Mercury’s Transit In Front of the Sun Was Visible From Hawaii On Monday

The transit of Mercury has been observed by astronomers all around the world on November 11. A team of scientists from the University of Hawaii also joined the observers following Mercury passing in front of the sun, while the Institute for Astronomy held a gathering at Wai’alae Beach Park for people that wanted to watch the event.

Approximately 20 UH Mānoa students flew to Hawaiʻi Island to observe the event with their own eyes at the Subaru Telescope. There, a group of 200 people gathered to use solar telescopes.

Mercury and Venus are the only two planets that can be viewed from Earth in their transit.
Mercury’s journey around the sun takes 88 days. The planet passes between our planet and the sun frequently, but the transit usually happens out of our view. This time, it was visible, and many people were excited to view it, as it is a rare celestial event. The “Mercury Transit” began at around 2:30 am and, for about 5 hours, Mercury passed between the sun and Earth.

In the photos, the tiny dot towards the bottom of the sun represents Mercury.
According to NASA, the event only happens 13 times in a hundred years. The next visible transit of Mercury seen from Earth will happen in November 2032, while the next one visible from Hawaii will not happen until 2049.

Olivier Guyon, an astronomer at the Subaru Telescope, said: “It doesn’t move exactly in the same plane. That’s why transits don’t happen often. Most of the time when its roughly aligned with us, it’s above or below the sun. We are very fortunate today that it’s perfect, so Mercury is passing straight in front of the sun.”

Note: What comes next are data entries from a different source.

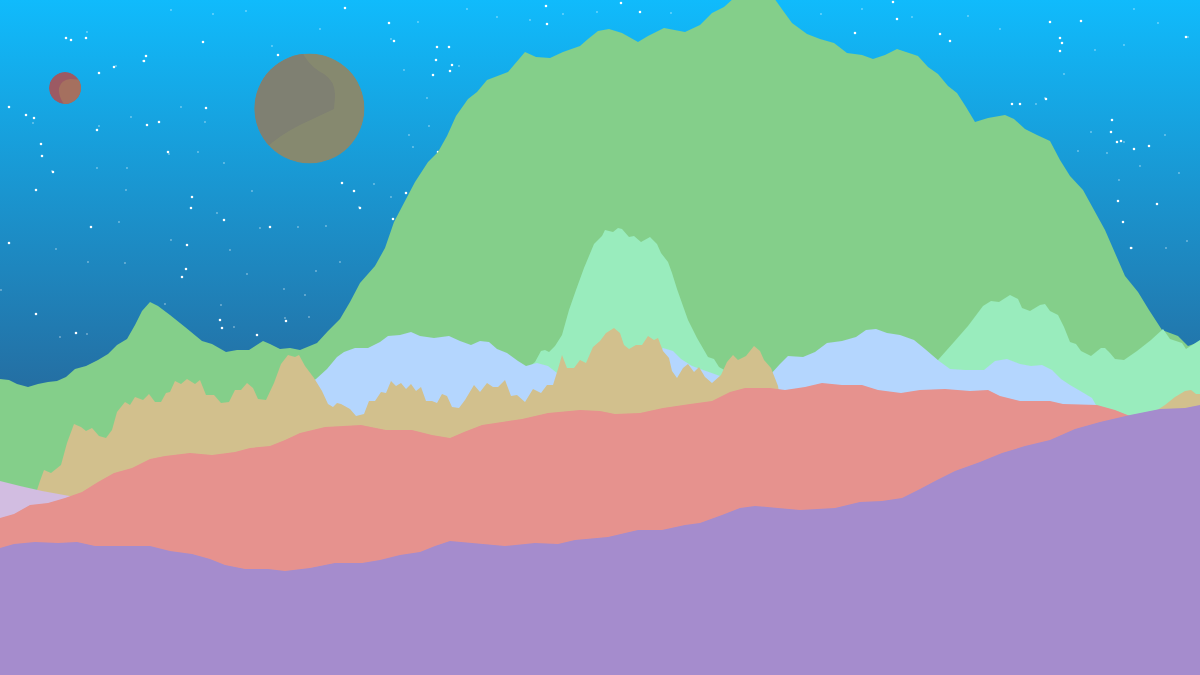
<!DOCTYPE html>
<html lang="en">
<head>
<meta charset="utf-8">
<title>Layered mountains under a starry sky</title>
<style>
:root {
  --sky-top: #10bbfc;
  --sky-low: #246fa3;
  --star: #fff;
  --planet-small: #9c5a63;
  --planet-small-light: #a5705f;
  --planet-large: #86896f;
  --planet-large-shade: #7f8072;
  --green: #84cf8a;
  --mint: #99ecbd;
  --blue: #b4d6fe;
  --tan: #d2c08d;
  --lilac: #d2bde1;
  --coral: #e6928e;
  --purple: #a58ccd;
}
html, body { margin: 0; height: 100%; overflow: hidden; }
.landscape { display: block; width: 1200px; height: 675px; }
.sky-top { stop-color: var(--sky-top); }
.sky-low { stop-color: var(--sky-low); }
.stars { fill: none; stroke: var(--star); stroke-linecap: round; }
.stars-faint { stroke-width: 1.3; opacity: .8; }
.stars-bright { stroke-width: 2.6; }
.planet-small { fill: var(--planet-small); }
.planet-small-light { fill: var(--planet-small-light); }
.planet-large { fill: var(--planet-large); }
.planet-large-shade { fill: var(--planet-large-shade); }
.ridge-green { fill: var(--green); }
.ridge-mint { fill: var(--mint); }
.ridge-blue { fill: var(--blue); }
.ridge-tan { fill: var(--tan); }
.ridge-lilac { fill: var(--lilac); }
.ridge-coral { fill: var(--coral); }
.ridge-purple { fill: var(--purple); }
</style>
</head>
<body>
<svg class="landscape" viewBox="0 0 1200 675" role="img" aria-label="Pastel mountain ridges below a blue night sky with two planets">
  <defs>
    <linearGradient id="sky" gradientUnits="userSpaceOnUse" x1="0" y1="0" x2="0" y2="385">
      <stop class="sky-top" offset="0"/>
      <stop class="sky-low" offset="1"/>
    </linearGradient>
    <clipPath id="small-disc"><circle cx="65" cy="88" r="16"/></clipPath>
    <clipPath id="large-disc"><circle cx="309.500" cy="108.500" r="55"/></clipPath>
  </defs>

  <rect width="1200" height="675" fill="url(#sky)"/>

  <g class="stars">
    <path class="stars-faint" d="M87 32h0M171 10h0M213 14h0M246 11h0M272 46h0M320 29h0M391 39h0M418 22h0M467 9h0M497 17h0M530 20h0M563 14h0M597 12h0M671 13h0M459 66h0M404 70h0M116 66h0M143 61h0M33 123h0M99 126h0M131 117h0M181 107h0M205 122h0M169 154h0M127 168h0M97 168h0M52 171h0M126 190h0M224 163h0M252 191h0M198 152h0M119 222h0M171 240h0M217 213h0M230 250h0M260 228h0M298 227h0M326 226h0M359 207h0M374 184h0M391 197h0M409 135h0M429 126h0M427 98h0M413 147h0M56 249h0M88 262h0M125 263h0M1 290h0M60 337h0M87 334h0M165 304h0M221 305h0M247 274h0M284 289h0M305 295h0M316 271h0M340 262h0M234 327h0M285 318h0M309 317h0M821 14h0M862 9h0M912 17h0M968 16h0M1000 29h0M1095 50h0M1124 45h0M1134 9h0M1158 23h0M1036 104h0M1045 98h0M1064 74h0M1078 151h0M1091 132h0M1107 153h0M1124 142h0M1140 166h0M1165 135h0M1179 173h0M1119 180h0M1132 248h0M1166 248h0M1188 37h0M1187 241h0"/>
    <path class="stars-bright" d="M66 38h0M71 40h0M86 38h0M146 56h0M144 61h0M99 73h0M114 67h0M203 42h0M345 8h0M278 55h0M389 23h0M394 41h0M437 47h0M449 47h0M436 60h0M452 65h0M450 71h0M433 75h0M546 6h0M547 24h0M621 3h0M640 12h0M9 107h0M26 115h0M34 118h0M41 144h0M42 156h0M53 172h0M97 130h0M147 125h0M159 122h0M36 190h0M91 227h0M192 197h0M191 208h0M224 220h0M270 227h0M9 243h0M187 245h0M186 269h0M182 277h0M36 314h0M76 333h0M220 320h0M222 328h0M257 335h0M286 321h0M342 183h0M354 191h0M360 208h0M393 219h0M406 193h0M438 152h0M206 108h0M168 152h0M893 2h0M897 19h0M940 34h0M950 41h0M855 33h0M1050 22h0M1081 21h0M1060 38h0M1062 43h0M1060 51h0M1012 104h0M1020 104h0M1046 99h0M1112 120h0M1111 132h0M1117 142h0M1121 141h0M1134 149h0M1149 146h0M1118 201h0M1157 204h0M1123 222h0M1131 248h0M1186 37h0"/>
  </g>

  <g clip-path="url(#small-disc)">
    <circle class="planet-small" cx="65" cy="88" r="16"/>
    <path class="planet-small-light" d="M85 80L70 79Q61 80 59 88Q58 96 65 106H85Z"/>
  </g>
  <g clip-path="url(#large-disc)">
    <circle class="planet-large" cx="309.500" cy="108.500" r="55"/>
    <path class="planet-large-shade" d="M240 40H295L305 57Q312 68 324 74Q336 82 335 97L334 109L300 125Q280 135 266 148L240 150Z"/>
  </g>

  <path class="ridge-green" d="M0 379L9 380L17 384L28 387L38 384L48 382L57 381L66 377L75 369L86 366L98 360L108 354L117 345L127 339L135 325L142 311L150 302L158 306L170 315L185 327L202 341L212 344L226 352L237 350L249 350L263 341L270 344L280 349L290 348L300 350L317 343L328 331L340 319L350 302L360 283L375 266L385 248L394 222L405 201L415 182L428 162L438 152L447 136L456 116L468 99L477 92L487 80L508 72L525 52L536 57L550 58L563 52L580 46L588 39L598 31L609 29L622 33L638 42L648 36L664 28L685 32L700 25L712 13L724 7L734 -2H774L784 12L792 23L807 34L820 39L834 43L847 53L862 55L873 59L885 55L897 49L906 52L918 56L928 67L938 74L948 86L957 93L966 107L975 122L988 118L1005 115L1014 119L1025 129L1037 135L1050 141L1060 160L1070 176L1083 190L1094 210L1105 230L1115 253L1125 276L1138 292L1149 310L1162 330L1178 336L1188 346L1200 342V675H0Z"/>

  <path class="ridge-mint" d="M525 370L535 362L541 351L545 350L549 352L555 346L562 335L569 310L576 290L584 268L594 244L602 236L605 230L613 232L618 228L622 229L629 237L634 236L641 242L650 237L657 244L661 253L668 262L672 273L677 289L683 306L688 320L697 338L708 357L714 359L719 367L728 372L735 440H540Z"/>
  <path class="ridge-mint" d="M900 408L938 360L954 342L968 326L983 306L991 301L999 302L1010 295L1018 299L1022 308L1030 311L1040 305L1045 304L1050 311L1058 315L1064 327L1070 342L1076 344L1081 351L1091 356L1101 348L1105 348L1110 353L1115 359L1124 360L1137 351L1151 340L1163 329L1170 339L1182 343L1186 349L1200 340V420H900Z"/>

  <path class="ridge-blue" d="M300 389L316 379L327 369L337 357L344 352L355 348L368 348L380 342L388 336L400 335L411 332L420 336L434 338L449 336L460 341L471 345L480 341L489 342L497 349L507 353L518 361L526 366L537 363L548 366L557 373L580 380L640 370L663 348L673 351L681 359L692 366L720 376L770 375L780 364L788 356L803 357L815 352L827 343L842 341L856 337L866 330L876 329L887 333L900 335L914 340L925 349L939 361L950 369L965 370L984 370L995 361L1007 359L1020 364L1031 366L1042 365L1052 370L1061 379L1070 385L1082 392L1092 398L1100 412V450H300Z"/>

  <path class="ridge-tan" d="M32 505L40 481L44 470L51 473L61 465L67 443L74 424L81 427L86 431L92 428L99 436L106 438L112 430L117 412L125 402L130 405L135 397L143 400L149 394L155 402L161 402L166 393L170 392L175 381L181 384L187 379L195 384L200 380L206 395L214 395L221 403L229 402L235 390L241 390L247 383L253 388L258 399L266 400L274 383L281 364L288 355L295 357L299 355L305 366L314 378L322 391L328 404L333 407L337 403L341 404L350 409L356 416L364 414L369 401L375 401L381 392L386 393L391 381L396 386L401 383L406 389L411 384L416 391L421 387L426 401L432 401L437 403L442 394L447 396L452 407L459 408L465 400L474 385L480 392L487 383L493 387L498 387L505 380L511 396L517 395L525 402L533 389L541 393L547 385L553 385L558 369L562 355L567 368L574 368L580 360L586 363L593 347L600 341L606 333L614 328L620 333L624 345L629 349L636 345L642 345L648 336L654 340L658 338L663 351L669 358L672 371L677 378L683 368L688 364L694 372L699 367L705 377L712 383L721 375L727 362L733 355L738 360L746 356L754 346L760 351L764 360L771 368L778 386L790 460V540H32Z"/>
  <path class="ridge-tan" d="M1145 418L1165 405L1175 397L1185 391L1191 390L1196 394H1200V425H1145Z"/>
  <path class="ridge-lilac" d="M0 481L20 486L42 491L75 497L95 502V530H0Z"/>

  <path class="ridge-coral" d="M0 518L14 514L30 505L48 503L65 498L82 492L98 482L114 473L132 468L150 459L165 456L190 453L212 455L235 452L250 448L270 446L285 440L300 433L325 427L361 425L386 430L412 430L432 435L450 438L464 432L482 425L502 422L522 419L548 413L580 410L600 411L615 414L640 413L663 408L690 404L712 401L730 392L745 388L770 388L785 390L805 387L822 383L842 385L862 385L878 390L901 393L920 390L945 389L970 391L988 390L1000 396L1020 401L1050 401L1063 404L1097 405L1115 410L1130 416L1160 440V580H0Z"/>

  <path class="ridge-purple" d="M0 548L14 544L35 542L58 543L77 542L95 546L120 546L150 546L170 551L192 554L210 559L225 565L245 569L268 569L285 571L310 568L335 563L362 563L380 560L400 555L420 552L435 546L450 541L472 543L505 546L535 543L558 544L575 540L608 537L638 530L662 530L685 525L700 523L722 515L740 508L755 506L778 508L800 510L835 508L860 502L882 501L902 498L920 489L937 480L955 471L980 462L1002 453L1025 446L1050 440L1075 429L1100 422L1130 415L1160 409L1185 408L1200 405V675H0Z"/>
</svg>
</body>
</html>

The next Venus transit visible from Earth is even farther away, as it will happen in 2117.